Information provided ▸

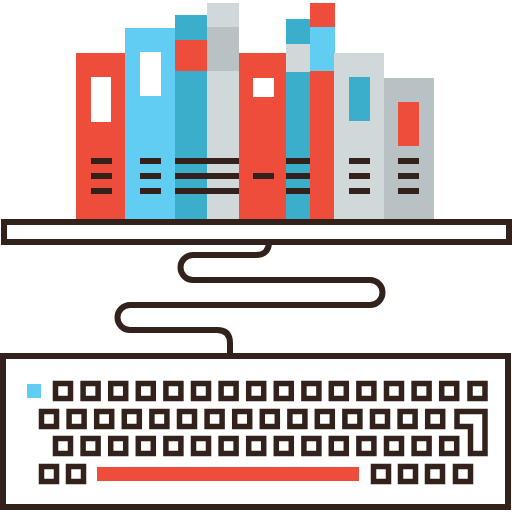
<!DOCTYPE html>
<html lang="en">
<head>
<meta charset="utf-8">
<title>Digital library</title>
<style>
:root {
  --ink: #32221b;
  --red: #ef4d3c;
  --sky: #61cdf2;
  --teal: #3baecb;
  --silver: #d1d8d9;
  --steel: #b8c2c4;
  --paper: #ffffff;
}
html, body { margin: 0; background: var(--paper); overflow: hidden; }
svg { display: block; width: 512px; height: 512px; }
.red { fill: var(--red); }
.sky { fill: var(--sky); }
.teal { fill: var(--teal); }
.silver { fill: var(--silver); }
.steel { fill: var(--steel); }
.paper { fill: var(--paper); }
.outline { fill: var(--paper); stroke: var(--ink); stroke-width: 6; }
.cable { fill: none; stroke: var(--ink); stroke-width: 6; }
.bands { fill: none; stroke: var(--ink); stroke-width: 6; }
.key { fill: var(--paper); stroke: var(--ink); stroke-width: 5.5; }
</style>
</head>
<body>
<svg viewBox="0 0 512 512" role="img" aria-label="Books on a shelf connected by a cable to a computer keyboard">
  <defs>
    <rect id="key" class="key" x="-7.5" y="-7.5" width="15" height="15"/>
    <path id="title-bands" class="bands" d="M0 161H21M0 176H21M0 191H21"/>
    <g id="key-group">
      <use href="#key"/>
      <use href="#key" x="27.6"/>
      <use href="#key" x="55.2"/>
      <use href="#key" x="82.8"/>
      <use href="#key" x="110.4"/>
    </g>
    <g id="key-row">
      <use href="#key-group"/>
      <use href="#key-group" x="138"/>
      <use href="#key-group" x="275.8"/>
    </g>
  </defs>

  <g id="books" shape-rendering="crispEdges">
    <g id="book-1">
      <rect class="red" x="76" y="53" width="50" height="167"/>
      <rect class="paper" x="91" y="77" width="20" height="45"/>
      <use href="#title-bands" x="91"/>
    </g>
    <g id="book-2">
      <rect class="sky" x="125" y="28" width="51" height="192"/>
      <rect class="paper" x="140" y="52" width="21" height="44"/>
      <use href="#title-bands" x="140"/>
    </g>
    <g id="book-3">
      <rect class="teal" x="175" y="15" width="32" height="205"/>
      <rect class="red" x="175" y="40" width="32" height="31"/>
    </g>
    <g id="book-4">
      <rect class="silver" x="207" y="3" width="32" height="217"/>
      <rect class="steel" x="207" y="27" width="32" height="44"/>
    </g>
    <path class="bands" d="M175 161H239M175 176H239M175 191H239"/>
    <g id="book-5">
      <rect class="red" x="239" y="53" width="48" height="167"/>
      <rect class="paper" x="253" y="78" width="21" height="19"/>
      <path class="bands" d="M253 176H274"/>
    </g>
    <g id="book-6">
      <rect class="teal" x="286" y="19" width="25" height="201"/>
      <rect class="silver" x="286" y="44" width="25" height="28"/>
      <path class="bands" d="M286 161H311M286 176H311M286 191H311"/>
    </g>
    <g id="book-7">
      <rect class="red" x="310" y="3" width="25" height="217"/>
      <rect class="sky" x="310" y="27" width="25" height="44"/>
    </g>
    <g id="book-8">
      <rect class="silver" x="334" y="53" width="50" height="167"/>
      <rect class="teal" x="349" y="77" width="21" height="44"/>
      <use href="#title-bands" x="349"/>
    </g>
    <g id="book-9">
      <rect class="steel" x="384" y="78" width="50" height="142"/>
      <rect class="red" x="398" y="102" width="21" height="44"/>
      <use href="#title-bands" x="398"/>
    </g>
  </g>

  <path id="cable" class="cable" d="M269 242C269 251 264 255 256 255H193A12.5 12.5 0 0 0 193 280H370A12.5 12.5 0 0 1 370 305H130A12.5 12.5 0 0 0 130 330H217Q230 330 230 343V356"/>

  <rect id="shelf" class="outline" x="4" y="222" width="505" height="20"/>

  <g id="keyboard">
    <rect class="outline" x="3" y="356" width="505" height="151"/>
    <rect class="sky" x="27" y="384" width="14" height="14"/>
    <use href="#key-row" x="63" y="391"/>
    <use href="#key" x="477.5" y="391"/>
    <use href="#key-row" x="49" y="419"/>
    <use href="#key-row" x="63" y="446"/>
    <path id="enter-key" class="key" d="M457 411.5H485V453.5H470.5V426.5H457Z"/>
    <use href="#key" x="49" y="474"/>
    <use href="#key" x="76" y="474"/>
    <rect id="space-bar" class="red" x="97" y="467" width="262" height="14"/>
    <use href="#key" x="381" y="474"/>
    <use href="#key" x="408" y="474"/>
    <use href="#key" x="435" y="474"/>
    <use href="#key" x="463" y="474"/>
  </g>
</svg>
</body>
</html>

About this task ▸ The answer should be one number, namely how many lines of the entries above include the string "silver".

Output of the task ▸ 5